“In the province of the mind, what one believes to be true either is true or becomes so.” – John Lilly
You have an idea about how your business can do something new or better. You have run that idea through a gauntlet of trusted colleagues, individuals with the intelligence and experience to pummel the hot air out of it. The result is something stronger, more focused, and more powerful than your original idea — something that has a good chance of achieving the benefits (increased sales, decreased refunds, etc.) that you imagined in the first place. Plus, it now has the support of several of the company’s key leaders — the very people who initially beat it up for you.
You are excited to get it going — and the sooner, the better. Your impulse is to gather the troops and make a public announcement or to send out a bulk e-mail letting everyone know how his world is going to change.
But you shouldn’t do so. Not just yet. There is one more step you must take before the big leap. You must convert your good, trim, tested idea into a goal — one that is (a) easy to understand and (b) easy to implement. You will make the goal easy to understand by carefully crafting a short (less than one page is preferable) memo that explains it in simple terms, using specific examples and easy-to-grasp analogies (if needed). You can make your goal easy to implement by breaking it into a series of smaller tasks. What you are aiming for is a step-by-step map that gets your management team (those who will be responsible for making your idea happen) from where you are today to exactly where you want to be, based on your carefully articulated memo.
Doing a good job of all this means homework. It means understanding the fears before they are articulated, anticipating problems before they occur, and having answers ready before they are asked. The best way to do all that is to sit down for a few hours and draw up a list of every possible misunderstanding, concern, and negative ramification your idea might create.
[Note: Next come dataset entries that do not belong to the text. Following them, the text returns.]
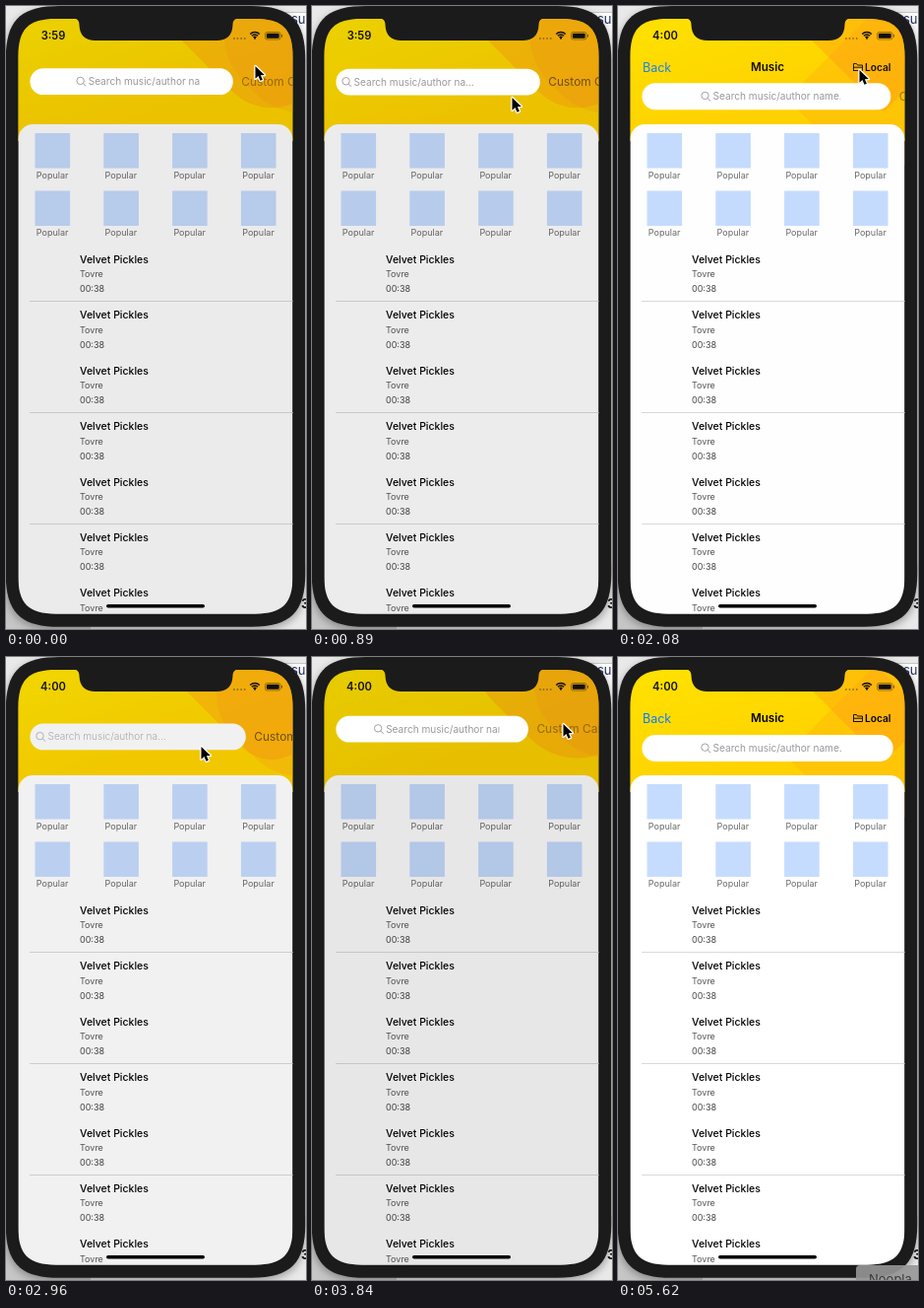
Animation, 305 px wide and 632 px high, one loop 5850 ms. Source, as an HTML page with a canvas:

```html
<!DOCTYPE html>
<html lang="en">
<head>
<meta charset="utf-8">
<title>Music search</title>
<style>
html, body { margin: 0; width: 100%; height: 100%; overflow: hidden; background: #e6e6e6; }
canvas { display: block; width: 305px; height: 632px; }
</style>
</head>
<body>
<canvas id="stage"></canvas>
<script>
const W = 305, H = 632, LOOP = 5850, TICK = 148, SPAN = 2.7;
const canvas = document.getElementById('stage');
const ctx = canvas.getContext('2d');
const ratio = window.devicePixelRatio || 1;
canvas.width = W * ratio;
canvas.height = H * ratio;

// Search field toggles: [start tick, opens]
const toggles = [[-1.32, 0], [4.64, 1], [11.555, 0], [18.87, 1], [24.89, 0]];
// Pointer path: [tick, x, y]
const path = [
  [0, 253, 60], [1, 253, 60], [3, 214, 90], [5, 203, 92], [8, 203, 92],
  [10, 243, 66], [12, 245, 64], [14, 245, 64], [16, 198, 90], [21, 198, 90],
  [24, 255, 67], [29, 255, 67], [30, 219, 220], [31, 247, 400], [32, 264, 560], [33, 276, 645]
];

const lerp = (a, b, t) => a + (b - a) * t;
const clamp = t => Math.max(0, Math.min(1, t));
const smooth = t => t * t * (3 - 2 * t);

function text(str, x, y, size, color, weight = 400, align = 'left') {
  ctx.font = `${weight} ${size}px Inter, Roboto, sans-serif`;
  ctx.textAlign = align;
  ctx.textBaseline = 'alphabetic';
  ctx.fillStyle = color;
  ctx.fillText(str, x, y + size * 0.36);
}

function box(x, y, w, h, r, color) {
  ctx.beginPath();
  ctx.roundRect(x, y, w, h, r);
  ctx.fillStyle = color;
  ctx.fill();
}

function line(points, color, width) {
  ctx.beginPath();
  points.forEach(([x, y]) => ctx.lineTo(x, y));
  ctx.strokeStyle = color;
  ctx.lineWidth = width;
  ctx.stroke();
}

// Rectangle with continuous-curvature corners
function squircle(x, y, w, h, r) {
  const e = 1.3 * r, q = 0.35 * r, x2 = x + w, y2 = y + h;
  ctx.beginPath();
  ctx.moveTo(x + e, y);
  ctx.lineTo(x2 - e, y);
  ctx.bezierCurveTo(x2 - q, y, x2, y + q, x2, y + e);
  ctx.lineTo(x2, y2 - e);
  ctx.bezierCurveTo(x2, y2 - q, x2 - q, y2, x2 - e, y2);
  ctx.lineTo(x + e, y2);
  ctx.bezierCurveTo(x + q, y2, x, y2 - q, x, y2 - e);
  ctx.lineTo(x, y + e);
  ctx.bezierCurveTo(x, y + q, x + q, y, x + e, y);
  ctx.closePath();
}

function searchState(tick) {
  const [start, open] = toggles.filter(s => s[0] <= tick).pop();
  const t = clamp((tick - start) / SPAN);
  return { t, open, active: open ? smooth(t) : 1 - smooth(t) };
}

function pointerAt(tick) {
  const i = path.findIndex(p => p[0] > tick);
  if (i < 0) return path[path.length - 1].slice(1);
  const a = path[i - 1], b = path[i];
  const t = (tick - a[0]) / (b[0] - a[0]);
  return [lerp(a[1], b[1], t), lerp(a[2], b[2], t)];
}

function desktop() {
  ctx.fillStyle = '#e9e9e9';
  ctx.fillRect(0, 0, W, H);
  ctx.fillStyle = '#fbfbfb';
  ctx.fillRect(250, 7, 55, 560);
  ctx.fillStyle = '#c6c6c6';
  ctx.fillRect(250, 6, 55, 1);
  ctx.fillRect(0, 560, 86, 72);
  text('su', 290, 13, 13, '#1d2b5c');
  text('3', 300, 606, 13, '#111', 700);
}

function phone() {
  ctx.save();
  ctx.shadowColor = 'rgba(0,0,0,.35)';
  ctx.shadowBlur = 8 * ratio;
  ctx.shadowOffsetY = 3 * ratio;
  squircle(-0.3, 0, 304.6, 629.7, 42);
  ctx.fillStyle = '#1b1b1c';
  ctx.fill();
  ctx.restore();
}

function blob(cx, cy, side, r, color) {
  ctx.save();
  ctx.translate(cx, cy);
  ctx.rotate(Math.PI / 4);
  box(-side / 2, -side / 2, side, side, r, color);
  ctx.restore();
}

function header(a) {
  const g = ctx.createLinearGradient(30, 10, 70, 135);
  g.addColorStop(0, '#ffe200');
  g.addColorStop(1, '#ffd200');
  ctx.fillStyle = g;
  ctx.fillRect(12, 12, 281, 125);
  const lead = 1 - (1 - a) ** 3;
  blob(lerp(262, 308, lead), lerp(100, 18, lead), lerp(130, 160, lead), 80 * lead, 'rgba(255,155,25,.24)');
  blob(270, lerp(5, -8, a), lerp(144, 216, a), 108 * a, 'rgba(255,145,25,.34)');
}

function sheet() {
  box(12.4, 120, 279, 520, [15, 15, 0, 0], '#fff');
  for (let i = 0; i < 8; i++) {
    const x = 29.5 + (i % 4) * 69.8, y = i < 4 ? 129 : 187.5;
    box(x, y, 35.6, 35.6, 0, '#c6dcff');
    text('Popular', x + 17.6, y + 42.5, 9, '#6a6a6a', 400, 'center');
  }
  for (let i = 0; i < 7; i++) {
    const y = 257 + i * 56.45;
    text('Velvet Pickles', 75, y, 10.5, '#000', 500);
    text('Tovre', 75, y + 15, 9, '#555');
    text('00:38', 75, y + 30, 9, '#444');
    if (i % 2 === 0) {
      ctx.fillStyle = '#dadadc';
      ctx.fillRect(24, Math.round(y + 42), 269, 1);
    }
  }
}

function navBar(alpha) {
  if (alpha <= 0) return;
  ctx.globalAlpha = alpha;
  text('Back', 25, 62, 12.5, '#0a7aff');
  text('Music', 152, 62, 11.7, '#000', 600, 'center');
  text('Local', 251, 62, 10.2, '#000', 600);
  line([[239.5, 65.5], [239.5, 58.5], [242.5, 58.5], [243.5, 60], [248.5, 60], [248.5, 65.5], [239, 65.5]], '#111', 1);
  line([[239.5, 62.2], [248.5, 62.2]], '#111', 1);
  ctx.globalAlpha = 1;
}

function magnifier(x, y, color) {
  ctx.beginPath();
  ctx.arc(x + 4.5, y - 0.7, 3.7, 0, 7);
  ctx.strokeStyle = color;
  ctx.lineWidth = 0.9;
  ctx.stroke();
  line([[x + 7.2, y + 2], [x + 10, y + 4.8]], color, 1);
}

function searchBar({ t, open, active }) {
  const right = 279.7 - 94.6 * active, y = 79.1 - 30.6 * active, mid = y + 13.3;
  const closed = 1 - active;
  const early = open && t < 0.45;
  const shade = early ? Math.round(255 * (1 - 0.15 * active)) : 255;
  const ink = early ? '#a9a9ac' : '#98989c';
  box(24.4, y, right - 24.4, 26.8, 13.4, `rgb(${shade},${shade},${shade})`);

  const shift = open || closed === 0 ? 0 : Math.min(1, 0.1 + 1.37 * closed);
  const x = 30 + 54 * shift;
  magnifier(x, mid, ink);
  ctx.save();
  if (!open && closed < 1) {
    ctx.beginPath();
    ctx.rect(24, y, right - 16 - 36 * closed - 24, 27);
    ctx.clip();
  }
  const label = open ? 'Search music/author na...' : 'Search music/author name.';
  text(label, x + 12.5, mid, 10.1, ink, early ? 300 : 400);
  ctx.restore();

  if (active > 0) {
    const cancelInk = open ? 'rgba(70,50,15,.75)' : 'rgba(80,55,10,.55)';
    text('Custom Cancel', right + 8.5, mid, 11.9, cancelInk);
  }
}

function statusBar(tick) {
  text(tick < 14 ? '3:59' : '4:00', 48, 30, 11.2, '#111', 600, 'center');
  for (let i = 0; i < 4; i++) box(231 + i * 3.6, 32, 1.8, 1.8, 1, 'rgba(70,55,0,.6)');
  ctx.lineWidth = 1.5;
  ctx.strokeStyle = '#111';
  for (const r of [2.2, 4.5, 6.8]) {
    ctx.beginPath();
    ctx.arc(253, 33.4, r, -Math.PI * 0.75, -Math.PI * 0.25);
    ctx.stroke();
  }
  box(252, 31.8, 2, 2, 1, '#111');
  ctx.beginPath();
  ctx.roundRect(263.5, 26.5, 15.5, 7.5, 2);
  ctx.strokeStyle = 'rgba(0,0,0,.45)';
  ctx.lineWidth = 0.8;
  ctx.stroke();
  box(264.8, 27.8, 12.9, 4.9, 1, '#111');
  box(279.9, 28.8, 1.1, 3, 0.5, 'rgba(0,0,0,.45)');
}

function notch() {
  ctx.beginPath();
  ctx.moveTo(68, 12);
  ctx.quadraticCurveTo(74.5, 13, 74.5, 19);
  ctx.quadraticCurveTo(75, 35, 91, 35);
  ctx.lineTo(214, 35);
  ctx.quadraticCurveTo(230, 35, 230.5, 19);
  ctx.quadraticCurveTo(230.5, 13, 237, 12);
  ctx.fillStyle = '#1b1b1c';
  ctx.fill();
}

function pointer([x, y]) {
  const shape = [[0, 0], [0, 14.5], [3.4, 11.4], [5.7, 16.8], [8.4, 15.7], [6.1, 10.4], [10.6, 10.2]];
  ctx.save();
  ctx.translate(x + 0.5, y + 1);
  ctx.scale(0.88, 0.88);
  ctx.beginPath();
  shape.forEach(([px, py]) => ctx.lineTo(px, py));
  ctx.closePath();
  ctx.lineJoin = 'round';
  ctx.strokeStyle = '#fff';
  ctx.lineWidth = 2.8;
  ctx.stroke();
  ctx.fillStyle = '#000';
  ctx.fill();
  ctx.restore();
}

function tooltip() {
  box(242, 617, 75, 30, 4, 'rgba(150,150,150,.9)');
  text('Noopla', 255, 631, 13, '#3a3a3a');
}

function draw(tick) {
  const search = searchState(tick);
  ctx.setTransform(ratio, 0, 0, ratio, 0, 0);
  desktop();
  phone();

  ctx.save();
  squircle(12.4, 13, 279.1, 603.7, 29.5);
  ctx.clip();
  header(search.active);
  sheet();
  ctx.fillStyle = `rgba(0,0,0,${0.15 * search.active})`;
  ctx.fillRect(0, 0, W, H);
  navBar(clamp((0.35 - search.active) / 0.35));
  searchBar(search);
  statusBar(tick);
  box(102, 607, 100, 3.6, 1.8, '#000');
  notch();
  ctx.restore();

  if (tick >= 38) tooltip();
  pointer(pointerAt(tick));
}

const start = performance.now();
function frame() {
  const time = (performance.now() - start) % LOOP;
  // The picture advances in even steps; the last one holds longer.
  draw(Math.min(38, Math.floor((time + 9) / TICK)));
  requestAnimationFrame(frame);
}
frame();
</script>
</body>
</html>
```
Write them down on one side of a sheet of paper — and on the opposite side, write down answers.
Make sure the answers are good ones. When there are no good answers but you still strongly believe in the idea, find a way to say that. People don’t always need to know how problems are going to be solved. Sometimes, it’s enough to know that their leader is confident he can do it.
When you’ve done all that, you are ready to sell your idea to the rank and file. In doing so, speak with the certainty of someone who has done all the preliminary work you have done.
At this point, there is no reason to doubt either your plan or the goal you’ve set. So don’t. If, in the midst of your presentation, someone asks a question or raises an objection you have no answer for, say something like, “That is a good point, John. I’ll get to it in a minute or two after I first clarify the issue of . . .”
This diversion will allow you to keep the momentum going while you try to think of a satisfactory answer. If you don’t, don’t sweat it. Compliment the questioner for his intelligence. You may want to go so far as to say, “John has asked a very intelligent question, one for which I have no immediate answer. I’m going to think about it a bit and talk to some people. I’ll have an answer for him and for you before [some timeframe].
Say this with conviction and you won’t lose any converts. And finally, keep this in mind. Your idea doesn’t have to be perfect to succeed. In the busy, complex world that we live in, there are many problems and many solutions to those problems. The person who is ultimately successful is the person who can keep trying out ideas until he finds one that works.
In terms of leadership, that means you must retain control through the period of doubt so that your idea can be fully implemented. As I said, it doesn’t have to be the perfect solution to work. It just needs to be good enough.
But unless you maintain control, your idea won’t get a chance to work. So prepare yourself, make clear statements, and establish doable, step-by-step objectives. And never lose confidence.